We recognize through experience that if we are really serious about an issue, it is important we talk about it in community. Too often we find that community is not being acted out publicly in trusting environments with people who care. To better understand the importance of race as it relates to peace, the events will feature leaders from each campus as well as local experts in the community as a way to encourage dialogue and growth.
Thanks in great part to our technology partners, we will be able to broadcast a live stream of each of these events via our website, the site of the college/university, and through our YouTube channel. In an effort to increase our reach, we will be hosting Twitter Town Halls in conjunction with each of these events so that we can involve people across the country and around the globe in the discussion.
Peace does not happen without action, though. As such, one of our primary goals is to inspire young people to action. In conjunction with our campus partners, we are creating ways for young people to go out and work to create peace in their communities, and to share their knowledge with others. The goal is to make this scalable. Our first campus partners were selected both for having exceptionally motivated student bodies, as well as their being so diverse from each other. Our feeling is this will help us to create programs that will scale, no matter what the campus type.
Throughout our exciting Peace3 program, we have maintained that philosophy of Ubuntu – I am, because we are. This is most evident in that we are working closely with the other two organizations founded by Archbishop Tutu, with our many campus partners, and with luminaries, many whom have their own peace organizations. Our success is their success and their success is ours. So often, organizations can get so focused on their own missions that they feel threatened by the success of others.
At the DTPF, we recognize the journey to peace happens only by engaging others to join us in the walk. What does this look like in your organization? How can your mission be strengthened by joining together with others? How can collective success be found in your community as you work together with other partners for good? Where do you pursue Ubuntu?
As the Archbishop reminds us, “We are made for goodness. We are made for love. We are made for friendliness. We are made for togetherness. We are made for all of the beautiful things that you and I know. We are made to tell the world that there are no outsiders. All are welcome: black, white, red, yellow, rich, poor, educated, not educated, male, female, gay, straight, all, all, all. We all belong to this family, this human family, God’s family.”

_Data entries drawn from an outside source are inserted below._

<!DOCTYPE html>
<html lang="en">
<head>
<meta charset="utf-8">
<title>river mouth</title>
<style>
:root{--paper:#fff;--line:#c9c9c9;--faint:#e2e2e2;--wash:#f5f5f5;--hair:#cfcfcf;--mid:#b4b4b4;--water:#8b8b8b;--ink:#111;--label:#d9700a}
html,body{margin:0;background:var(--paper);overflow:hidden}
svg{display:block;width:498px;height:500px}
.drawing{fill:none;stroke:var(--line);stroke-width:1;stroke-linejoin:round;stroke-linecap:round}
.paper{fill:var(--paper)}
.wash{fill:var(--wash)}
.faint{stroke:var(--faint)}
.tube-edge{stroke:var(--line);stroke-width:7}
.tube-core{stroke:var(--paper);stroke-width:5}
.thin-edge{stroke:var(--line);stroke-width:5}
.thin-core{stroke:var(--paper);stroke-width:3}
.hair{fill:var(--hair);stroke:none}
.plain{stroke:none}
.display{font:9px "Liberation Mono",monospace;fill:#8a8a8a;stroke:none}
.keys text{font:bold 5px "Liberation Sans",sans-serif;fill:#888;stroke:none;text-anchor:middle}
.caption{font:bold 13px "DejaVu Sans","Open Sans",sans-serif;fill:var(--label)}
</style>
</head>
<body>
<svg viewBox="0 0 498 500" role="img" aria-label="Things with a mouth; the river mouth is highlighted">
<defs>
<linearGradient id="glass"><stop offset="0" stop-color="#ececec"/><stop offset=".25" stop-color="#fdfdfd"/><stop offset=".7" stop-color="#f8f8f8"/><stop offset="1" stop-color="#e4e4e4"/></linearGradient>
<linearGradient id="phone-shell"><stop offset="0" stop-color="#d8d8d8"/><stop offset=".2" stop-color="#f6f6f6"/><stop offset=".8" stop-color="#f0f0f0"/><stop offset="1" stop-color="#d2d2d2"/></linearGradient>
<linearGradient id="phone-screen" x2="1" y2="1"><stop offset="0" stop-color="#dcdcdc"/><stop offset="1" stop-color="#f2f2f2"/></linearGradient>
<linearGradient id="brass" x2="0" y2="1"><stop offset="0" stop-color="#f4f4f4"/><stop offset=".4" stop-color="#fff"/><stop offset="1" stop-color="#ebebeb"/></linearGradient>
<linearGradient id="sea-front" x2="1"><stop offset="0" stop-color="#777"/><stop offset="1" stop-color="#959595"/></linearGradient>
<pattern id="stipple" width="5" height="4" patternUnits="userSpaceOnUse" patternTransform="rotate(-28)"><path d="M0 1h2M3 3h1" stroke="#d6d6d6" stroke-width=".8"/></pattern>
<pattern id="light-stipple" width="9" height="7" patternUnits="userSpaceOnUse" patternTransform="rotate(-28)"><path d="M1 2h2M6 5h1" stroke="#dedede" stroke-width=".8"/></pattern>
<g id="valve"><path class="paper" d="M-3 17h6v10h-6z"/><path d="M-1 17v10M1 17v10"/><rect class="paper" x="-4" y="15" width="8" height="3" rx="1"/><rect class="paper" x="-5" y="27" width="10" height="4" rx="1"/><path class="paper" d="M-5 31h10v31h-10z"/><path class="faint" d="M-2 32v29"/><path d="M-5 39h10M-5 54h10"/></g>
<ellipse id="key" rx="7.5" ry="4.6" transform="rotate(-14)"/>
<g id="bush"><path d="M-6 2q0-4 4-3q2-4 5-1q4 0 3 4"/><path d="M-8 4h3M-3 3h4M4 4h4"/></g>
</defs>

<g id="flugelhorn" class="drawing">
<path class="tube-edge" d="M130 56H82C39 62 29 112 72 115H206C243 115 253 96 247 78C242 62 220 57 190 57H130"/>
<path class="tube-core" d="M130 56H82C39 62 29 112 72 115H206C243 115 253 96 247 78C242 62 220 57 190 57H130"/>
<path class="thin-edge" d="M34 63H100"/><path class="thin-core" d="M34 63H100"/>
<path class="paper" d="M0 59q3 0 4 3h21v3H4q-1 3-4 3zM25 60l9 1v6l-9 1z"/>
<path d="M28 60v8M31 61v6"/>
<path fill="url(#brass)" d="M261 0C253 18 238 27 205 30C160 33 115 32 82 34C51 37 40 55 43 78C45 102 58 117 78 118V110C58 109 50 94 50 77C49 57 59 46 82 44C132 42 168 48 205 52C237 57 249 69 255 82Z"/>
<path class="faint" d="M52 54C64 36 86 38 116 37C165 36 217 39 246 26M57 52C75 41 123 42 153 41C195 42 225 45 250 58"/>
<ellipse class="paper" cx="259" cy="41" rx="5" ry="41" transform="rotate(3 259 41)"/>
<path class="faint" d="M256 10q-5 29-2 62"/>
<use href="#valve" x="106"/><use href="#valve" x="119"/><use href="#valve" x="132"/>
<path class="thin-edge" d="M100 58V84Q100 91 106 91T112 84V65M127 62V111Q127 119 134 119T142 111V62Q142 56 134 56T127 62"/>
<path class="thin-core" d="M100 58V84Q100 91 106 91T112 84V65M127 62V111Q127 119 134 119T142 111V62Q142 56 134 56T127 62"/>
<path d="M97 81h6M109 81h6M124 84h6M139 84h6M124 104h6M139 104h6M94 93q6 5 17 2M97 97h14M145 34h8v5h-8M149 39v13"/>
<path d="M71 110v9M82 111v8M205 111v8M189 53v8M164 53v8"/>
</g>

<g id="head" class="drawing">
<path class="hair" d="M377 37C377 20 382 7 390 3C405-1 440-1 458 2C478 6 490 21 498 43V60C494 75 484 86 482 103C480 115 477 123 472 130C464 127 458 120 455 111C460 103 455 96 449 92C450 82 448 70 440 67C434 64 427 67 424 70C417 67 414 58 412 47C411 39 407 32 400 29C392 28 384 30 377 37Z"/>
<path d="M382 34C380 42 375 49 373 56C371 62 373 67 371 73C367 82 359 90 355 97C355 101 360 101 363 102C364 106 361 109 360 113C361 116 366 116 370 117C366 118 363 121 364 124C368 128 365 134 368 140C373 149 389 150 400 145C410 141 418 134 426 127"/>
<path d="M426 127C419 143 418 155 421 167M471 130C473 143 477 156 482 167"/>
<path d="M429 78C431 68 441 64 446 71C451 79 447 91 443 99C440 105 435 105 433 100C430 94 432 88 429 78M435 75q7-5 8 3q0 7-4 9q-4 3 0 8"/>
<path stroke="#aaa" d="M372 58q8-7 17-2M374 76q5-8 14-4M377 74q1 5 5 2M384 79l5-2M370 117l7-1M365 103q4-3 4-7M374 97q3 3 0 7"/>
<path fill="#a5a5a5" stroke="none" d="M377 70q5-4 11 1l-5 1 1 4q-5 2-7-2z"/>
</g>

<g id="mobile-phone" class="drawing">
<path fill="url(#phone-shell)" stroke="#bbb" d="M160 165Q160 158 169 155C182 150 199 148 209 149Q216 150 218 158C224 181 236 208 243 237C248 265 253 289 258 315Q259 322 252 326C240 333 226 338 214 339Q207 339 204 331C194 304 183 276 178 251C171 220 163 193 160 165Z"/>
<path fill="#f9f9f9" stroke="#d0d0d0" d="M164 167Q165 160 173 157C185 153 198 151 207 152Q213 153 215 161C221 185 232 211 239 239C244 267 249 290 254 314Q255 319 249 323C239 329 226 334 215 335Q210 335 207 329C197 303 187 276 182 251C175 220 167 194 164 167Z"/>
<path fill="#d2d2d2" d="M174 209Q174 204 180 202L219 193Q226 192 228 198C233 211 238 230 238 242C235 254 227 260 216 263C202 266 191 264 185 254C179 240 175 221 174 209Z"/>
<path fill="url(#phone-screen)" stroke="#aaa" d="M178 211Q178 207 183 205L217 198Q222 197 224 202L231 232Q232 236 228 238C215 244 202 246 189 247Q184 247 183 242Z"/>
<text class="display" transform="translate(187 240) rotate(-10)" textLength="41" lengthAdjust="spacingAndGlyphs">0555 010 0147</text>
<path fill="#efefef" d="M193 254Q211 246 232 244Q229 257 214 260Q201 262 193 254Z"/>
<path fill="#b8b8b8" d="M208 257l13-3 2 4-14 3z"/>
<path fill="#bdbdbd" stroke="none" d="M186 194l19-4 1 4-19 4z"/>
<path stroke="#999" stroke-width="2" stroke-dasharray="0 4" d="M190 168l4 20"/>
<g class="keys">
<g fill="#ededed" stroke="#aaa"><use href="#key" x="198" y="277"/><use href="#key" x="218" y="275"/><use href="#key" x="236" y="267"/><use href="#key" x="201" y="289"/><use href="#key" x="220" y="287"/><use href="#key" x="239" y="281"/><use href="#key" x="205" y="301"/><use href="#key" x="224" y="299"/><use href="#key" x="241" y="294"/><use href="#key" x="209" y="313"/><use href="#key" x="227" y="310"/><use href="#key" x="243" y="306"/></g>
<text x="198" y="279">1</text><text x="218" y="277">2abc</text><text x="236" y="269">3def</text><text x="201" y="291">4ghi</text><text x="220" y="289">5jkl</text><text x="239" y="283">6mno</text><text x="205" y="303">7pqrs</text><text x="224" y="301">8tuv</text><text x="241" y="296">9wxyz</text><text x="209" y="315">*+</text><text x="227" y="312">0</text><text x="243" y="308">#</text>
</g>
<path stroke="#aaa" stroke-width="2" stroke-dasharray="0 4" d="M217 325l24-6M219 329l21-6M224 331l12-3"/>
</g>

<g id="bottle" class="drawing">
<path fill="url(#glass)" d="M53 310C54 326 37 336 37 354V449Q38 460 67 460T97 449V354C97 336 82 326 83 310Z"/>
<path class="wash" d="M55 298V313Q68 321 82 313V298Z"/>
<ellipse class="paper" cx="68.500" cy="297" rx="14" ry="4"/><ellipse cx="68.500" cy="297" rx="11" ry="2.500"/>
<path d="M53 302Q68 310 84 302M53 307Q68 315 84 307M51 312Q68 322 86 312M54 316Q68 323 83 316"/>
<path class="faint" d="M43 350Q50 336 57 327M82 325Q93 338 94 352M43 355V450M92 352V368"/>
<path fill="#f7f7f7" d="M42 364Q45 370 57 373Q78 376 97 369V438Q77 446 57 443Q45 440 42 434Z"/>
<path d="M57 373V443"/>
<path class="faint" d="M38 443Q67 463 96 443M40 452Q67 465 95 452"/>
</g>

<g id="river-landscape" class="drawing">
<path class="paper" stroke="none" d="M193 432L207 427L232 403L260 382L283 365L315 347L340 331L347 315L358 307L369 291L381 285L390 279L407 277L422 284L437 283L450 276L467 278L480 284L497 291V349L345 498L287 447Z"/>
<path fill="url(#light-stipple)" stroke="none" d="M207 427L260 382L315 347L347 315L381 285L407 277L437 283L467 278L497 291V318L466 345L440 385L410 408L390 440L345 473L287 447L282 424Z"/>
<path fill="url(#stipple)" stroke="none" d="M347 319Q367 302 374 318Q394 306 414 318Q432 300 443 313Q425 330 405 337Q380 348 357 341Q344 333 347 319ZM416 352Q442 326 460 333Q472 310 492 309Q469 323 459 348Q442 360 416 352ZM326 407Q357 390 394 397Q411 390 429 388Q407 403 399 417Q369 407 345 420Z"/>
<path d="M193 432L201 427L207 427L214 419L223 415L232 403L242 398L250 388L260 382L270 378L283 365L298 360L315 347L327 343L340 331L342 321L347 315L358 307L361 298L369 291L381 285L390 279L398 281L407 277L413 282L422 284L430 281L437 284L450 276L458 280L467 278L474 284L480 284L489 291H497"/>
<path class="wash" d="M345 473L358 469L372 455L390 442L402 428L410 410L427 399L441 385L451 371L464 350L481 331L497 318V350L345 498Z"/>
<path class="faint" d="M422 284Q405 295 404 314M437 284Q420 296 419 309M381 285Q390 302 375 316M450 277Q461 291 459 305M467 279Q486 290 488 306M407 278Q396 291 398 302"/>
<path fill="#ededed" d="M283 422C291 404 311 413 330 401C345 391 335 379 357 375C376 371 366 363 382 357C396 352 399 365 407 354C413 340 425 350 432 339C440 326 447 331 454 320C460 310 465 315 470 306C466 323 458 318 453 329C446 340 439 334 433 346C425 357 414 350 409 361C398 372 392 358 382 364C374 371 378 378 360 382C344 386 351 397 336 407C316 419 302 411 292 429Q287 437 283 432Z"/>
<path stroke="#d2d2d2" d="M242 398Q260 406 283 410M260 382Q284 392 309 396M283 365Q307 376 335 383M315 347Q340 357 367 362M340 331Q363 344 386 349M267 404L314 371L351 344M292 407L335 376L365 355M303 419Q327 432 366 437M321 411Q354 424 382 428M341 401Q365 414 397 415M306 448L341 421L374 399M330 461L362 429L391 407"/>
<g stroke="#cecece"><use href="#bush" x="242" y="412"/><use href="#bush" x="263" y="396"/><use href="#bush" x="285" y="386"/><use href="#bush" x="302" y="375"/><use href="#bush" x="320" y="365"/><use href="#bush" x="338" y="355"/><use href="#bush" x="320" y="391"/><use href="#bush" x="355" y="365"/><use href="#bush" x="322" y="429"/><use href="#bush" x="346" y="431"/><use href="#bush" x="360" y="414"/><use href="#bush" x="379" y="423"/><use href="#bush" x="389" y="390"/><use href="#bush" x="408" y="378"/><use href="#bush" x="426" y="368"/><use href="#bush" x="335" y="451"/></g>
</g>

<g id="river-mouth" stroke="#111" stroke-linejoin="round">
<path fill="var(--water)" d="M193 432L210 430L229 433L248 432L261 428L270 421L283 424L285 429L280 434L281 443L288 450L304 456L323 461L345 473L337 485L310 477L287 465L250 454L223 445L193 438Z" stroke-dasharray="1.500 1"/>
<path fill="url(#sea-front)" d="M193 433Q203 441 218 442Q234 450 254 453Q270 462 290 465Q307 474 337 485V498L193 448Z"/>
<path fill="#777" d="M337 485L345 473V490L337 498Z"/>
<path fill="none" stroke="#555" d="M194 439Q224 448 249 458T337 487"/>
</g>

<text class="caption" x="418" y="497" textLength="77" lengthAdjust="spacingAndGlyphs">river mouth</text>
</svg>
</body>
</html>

What are the challenges that you seek to overcome? How are you enlisting your community, whatever that may look like and whatever geography that might entail, to join you on this journey of growth? It is by working together that we will achieve the most, and it is by working together that we can make this world a better place.

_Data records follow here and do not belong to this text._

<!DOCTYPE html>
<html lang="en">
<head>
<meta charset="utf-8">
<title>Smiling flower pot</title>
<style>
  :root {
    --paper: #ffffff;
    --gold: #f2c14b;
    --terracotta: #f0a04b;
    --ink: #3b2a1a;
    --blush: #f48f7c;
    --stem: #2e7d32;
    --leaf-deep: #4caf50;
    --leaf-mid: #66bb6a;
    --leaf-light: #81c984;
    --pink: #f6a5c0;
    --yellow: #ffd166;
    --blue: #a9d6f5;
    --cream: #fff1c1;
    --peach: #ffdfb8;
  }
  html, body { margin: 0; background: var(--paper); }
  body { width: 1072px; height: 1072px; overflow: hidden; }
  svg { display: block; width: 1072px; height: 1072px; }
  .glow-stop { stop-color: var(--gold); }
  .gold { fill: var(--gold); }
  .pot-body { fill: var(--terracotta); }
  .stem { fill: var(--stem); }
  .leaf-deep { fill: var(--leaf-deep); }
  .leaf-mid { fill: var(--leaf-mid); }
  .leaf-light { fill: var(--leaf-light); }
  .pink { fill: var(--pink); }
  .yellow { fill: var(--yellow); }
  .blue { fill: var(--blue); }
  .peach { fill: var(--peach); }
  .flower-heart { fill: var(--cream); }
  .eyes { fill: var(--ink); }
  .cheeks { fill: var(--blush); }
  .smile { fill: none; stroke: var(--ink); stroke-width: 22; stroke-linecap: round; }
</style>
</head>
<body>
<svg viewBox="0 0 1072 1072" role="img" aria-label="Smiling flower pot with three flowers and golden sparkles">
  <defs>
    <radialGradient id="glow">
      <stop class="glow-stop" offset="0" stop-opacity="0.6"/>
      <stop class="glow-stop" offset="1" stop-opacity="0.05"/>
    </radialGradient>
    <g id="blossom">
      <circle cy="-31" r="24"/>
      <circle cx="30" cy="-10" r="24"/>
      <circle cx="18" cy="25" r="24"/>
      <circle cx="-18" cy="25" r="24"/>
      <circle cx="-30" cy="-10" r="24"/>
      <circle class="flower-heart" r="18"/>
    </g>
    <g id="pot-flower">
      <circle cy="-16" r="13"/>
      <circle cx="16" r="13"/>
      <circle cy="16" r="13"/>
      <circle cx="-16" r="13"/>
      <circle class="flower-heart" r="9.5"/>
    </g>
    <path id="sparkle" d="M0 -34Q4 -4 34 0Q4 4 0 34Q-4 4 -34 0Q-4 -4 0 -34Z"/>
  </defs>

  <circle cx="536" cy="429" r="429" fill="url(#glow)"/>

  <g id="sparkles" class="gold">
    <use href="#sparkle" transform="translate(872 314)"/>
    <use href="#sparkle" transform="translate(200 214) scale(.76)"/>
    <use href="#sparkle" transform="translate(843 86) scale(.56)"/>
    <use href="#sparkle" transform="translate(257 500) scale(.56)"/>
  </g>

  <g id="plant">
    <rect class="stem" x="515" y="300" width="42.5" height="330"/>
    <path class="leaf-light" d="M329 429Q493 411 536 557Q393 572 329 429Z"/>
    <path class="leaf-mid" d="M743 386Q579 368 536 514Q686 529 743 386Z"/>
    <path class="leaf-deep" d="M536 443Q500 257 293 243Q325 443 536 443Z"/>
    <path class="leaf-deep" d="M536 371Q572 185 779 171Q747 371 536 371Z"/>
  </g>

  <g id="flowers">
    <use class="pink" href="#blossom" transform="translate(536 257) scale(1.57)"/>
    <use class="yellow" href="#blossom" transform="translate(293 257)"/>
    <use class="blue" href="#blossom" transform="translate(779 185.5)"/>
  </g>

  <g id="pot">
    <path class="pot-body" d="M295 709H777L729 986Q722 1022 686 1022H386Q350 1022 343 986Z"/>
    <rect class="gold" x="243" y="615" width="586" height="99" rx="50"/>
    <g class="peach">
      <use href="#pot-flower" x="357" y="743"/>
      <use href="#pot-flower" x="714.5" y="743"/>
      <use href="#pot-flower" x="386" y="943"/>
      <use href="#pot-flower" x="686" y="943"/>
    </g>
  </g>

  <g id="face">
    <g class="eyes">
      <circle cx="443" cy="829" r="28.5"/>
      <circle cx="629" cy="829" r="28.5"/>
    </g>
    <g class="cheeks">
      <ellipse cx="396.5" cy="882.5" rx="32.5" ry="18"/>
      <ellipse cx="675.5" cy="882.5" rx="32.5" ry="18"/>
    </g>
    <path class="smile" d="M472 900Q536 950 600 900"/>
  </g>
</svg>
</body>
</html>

This article originally appeared in Nonprofit Professional Performance Magazine